[EXERCISE INPUTS]

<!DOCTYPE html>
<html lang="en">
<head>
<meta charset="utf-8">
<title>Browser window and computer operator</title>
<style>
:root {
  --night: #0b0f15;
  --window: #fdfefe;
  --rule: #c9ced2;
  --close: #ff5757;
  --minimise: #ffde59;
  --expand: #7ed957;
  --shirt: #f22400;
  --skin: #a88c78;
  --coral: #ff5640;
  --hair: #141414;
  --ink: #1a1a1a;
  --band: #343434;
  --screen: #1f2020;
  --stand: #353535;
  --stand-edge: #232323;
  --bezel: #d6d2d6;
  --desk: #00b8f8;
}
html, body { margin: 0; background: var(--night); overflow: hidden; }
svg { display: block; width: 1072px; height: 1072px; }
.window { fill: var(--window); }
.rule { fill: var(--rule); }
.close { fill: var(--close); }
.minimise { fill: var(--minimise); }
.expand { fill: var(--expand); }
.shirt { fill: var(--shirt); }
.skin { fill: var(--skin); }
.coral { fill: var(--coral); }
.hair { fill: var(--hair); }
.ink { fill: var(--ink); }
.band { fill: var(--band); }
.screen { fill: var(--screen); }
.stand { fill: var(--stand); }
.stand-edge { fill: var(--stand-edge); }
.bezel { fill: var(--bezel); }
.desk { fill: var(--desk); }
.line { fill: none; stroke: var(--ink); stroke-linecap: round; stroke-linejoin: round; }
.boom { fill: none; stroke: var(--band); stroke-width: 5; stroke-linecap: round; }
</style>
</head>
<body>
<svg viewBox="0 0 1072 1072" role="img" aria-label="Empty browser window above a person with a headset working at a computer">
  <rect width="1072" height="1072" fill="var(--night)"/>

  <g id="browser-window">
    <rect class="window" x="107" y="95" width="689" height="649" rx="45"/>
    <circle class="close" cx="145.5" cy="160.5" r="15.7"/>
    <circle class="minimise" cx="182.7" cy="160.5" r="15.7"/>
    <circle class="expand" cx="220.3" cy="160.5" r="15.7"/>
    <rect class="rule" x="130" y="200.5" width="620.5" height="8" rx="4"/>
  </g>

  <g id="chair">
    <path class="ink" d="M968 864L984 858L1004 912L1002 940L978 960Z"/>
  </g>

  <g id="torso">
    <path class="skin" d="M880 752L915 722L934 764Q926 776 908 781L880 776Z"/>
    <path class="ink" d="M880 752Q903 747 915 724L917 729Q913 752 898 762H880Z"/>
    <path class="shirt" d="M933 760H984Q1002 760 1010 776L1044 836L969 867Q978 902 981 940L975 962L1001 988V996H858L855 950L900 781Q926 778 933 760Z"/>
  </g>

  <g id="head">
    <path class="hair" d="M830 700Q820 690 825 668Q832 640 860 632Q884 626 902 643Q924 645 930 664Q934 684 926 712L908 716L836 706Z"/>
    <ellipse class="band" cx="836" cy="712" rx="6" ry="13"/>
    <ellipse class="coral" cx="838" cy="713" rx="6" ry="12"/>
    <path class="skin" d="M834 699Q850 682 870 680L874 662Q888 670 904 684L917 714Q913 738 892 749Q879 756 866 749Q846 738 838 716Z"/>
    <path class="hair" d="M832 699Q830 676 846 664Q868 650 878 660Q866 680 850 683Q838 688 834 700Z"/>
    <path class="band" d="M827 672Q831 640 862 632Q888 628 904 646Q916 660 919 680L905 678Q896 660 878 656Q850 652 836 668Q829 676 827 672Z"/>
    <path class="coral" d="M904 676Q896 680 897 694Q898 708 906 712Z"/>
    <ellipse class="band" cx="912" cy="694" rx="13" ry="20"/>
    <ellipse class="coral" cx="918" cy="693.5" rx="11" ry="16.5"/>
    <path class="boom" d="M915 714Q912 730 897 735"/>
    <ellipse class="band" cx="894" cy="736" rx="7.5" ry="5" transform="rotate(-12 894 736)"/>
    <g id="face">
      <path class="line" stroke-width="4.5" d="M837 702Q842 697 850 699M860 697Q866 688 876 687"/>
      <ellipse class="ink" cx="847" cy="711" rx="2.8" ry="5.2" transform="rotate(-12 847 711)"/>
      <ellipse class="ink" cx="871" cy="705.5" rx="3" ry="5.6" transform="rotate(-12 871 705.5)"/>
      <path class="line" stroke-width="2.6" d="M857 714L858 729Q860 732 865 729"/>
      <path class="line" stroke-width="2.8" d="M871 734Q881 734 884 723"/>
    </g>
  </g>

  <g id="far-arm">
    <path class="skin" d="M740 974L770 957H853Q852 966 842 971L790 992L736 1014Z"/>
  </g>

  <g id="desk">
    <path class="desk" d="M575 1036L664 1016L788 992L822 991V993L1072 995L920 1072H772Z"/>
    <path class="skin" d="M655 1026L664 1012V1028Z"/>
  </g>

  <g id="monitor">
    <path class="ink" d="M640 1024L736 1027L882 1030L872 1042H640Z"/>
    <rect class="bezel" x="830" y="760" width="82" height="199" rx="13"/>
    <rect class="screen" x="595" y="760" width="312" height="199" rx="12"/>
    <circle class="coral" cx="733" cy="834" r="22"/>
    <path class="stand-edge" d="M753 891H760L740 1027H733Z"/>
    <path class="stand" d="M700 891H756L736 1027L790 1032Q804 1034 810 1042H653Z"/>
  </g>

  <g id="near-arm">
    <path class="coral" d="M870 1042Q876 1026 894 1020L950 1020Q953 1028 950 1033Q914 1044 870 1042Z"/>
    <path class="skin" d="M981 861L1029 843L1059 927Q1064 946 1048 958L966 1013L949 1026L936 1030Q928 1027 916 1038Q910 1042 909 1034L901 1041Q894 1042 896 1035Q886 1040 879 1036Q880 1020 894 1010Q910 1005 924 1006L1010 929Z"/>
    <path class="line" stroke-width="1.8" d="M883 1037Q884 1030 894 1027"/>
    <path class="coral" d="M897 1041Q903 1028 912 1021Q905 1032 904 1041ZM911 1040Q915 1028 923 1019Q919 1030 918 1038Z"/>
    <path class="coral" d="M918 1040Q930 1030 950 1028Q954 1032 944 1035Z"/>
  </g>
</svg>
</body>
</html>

[/EXERCISE INPUTS]

### ABOUT THIS EXERCISE:
Lines with the string "band": pick each one out of the material and return it.

### ANSWER SECTION:
  --band: #343434;
.band { fill: var(--band); }
.boom { fill: none; stroke: var(--band); stroke-width: 5; stroke-linecap: round; }
    <ellipse class="band" cx="836" cy="712" rx="6" ry="13"/>
    <path class="band" d="M827 672Q831 640 862 632Q888 628 904 646Q916 660 919 680L905 678Q896 660 878 656Q850 652 836 668Q829 676 827 672Z"/>
    <ellipse class="band" cx="912" cy="694" rx="13" ry="20"/>
    <ellipse class="band" cx="894" cy="736" rx="7.5" ry="5" transform="rotate(-12 894 736)"/>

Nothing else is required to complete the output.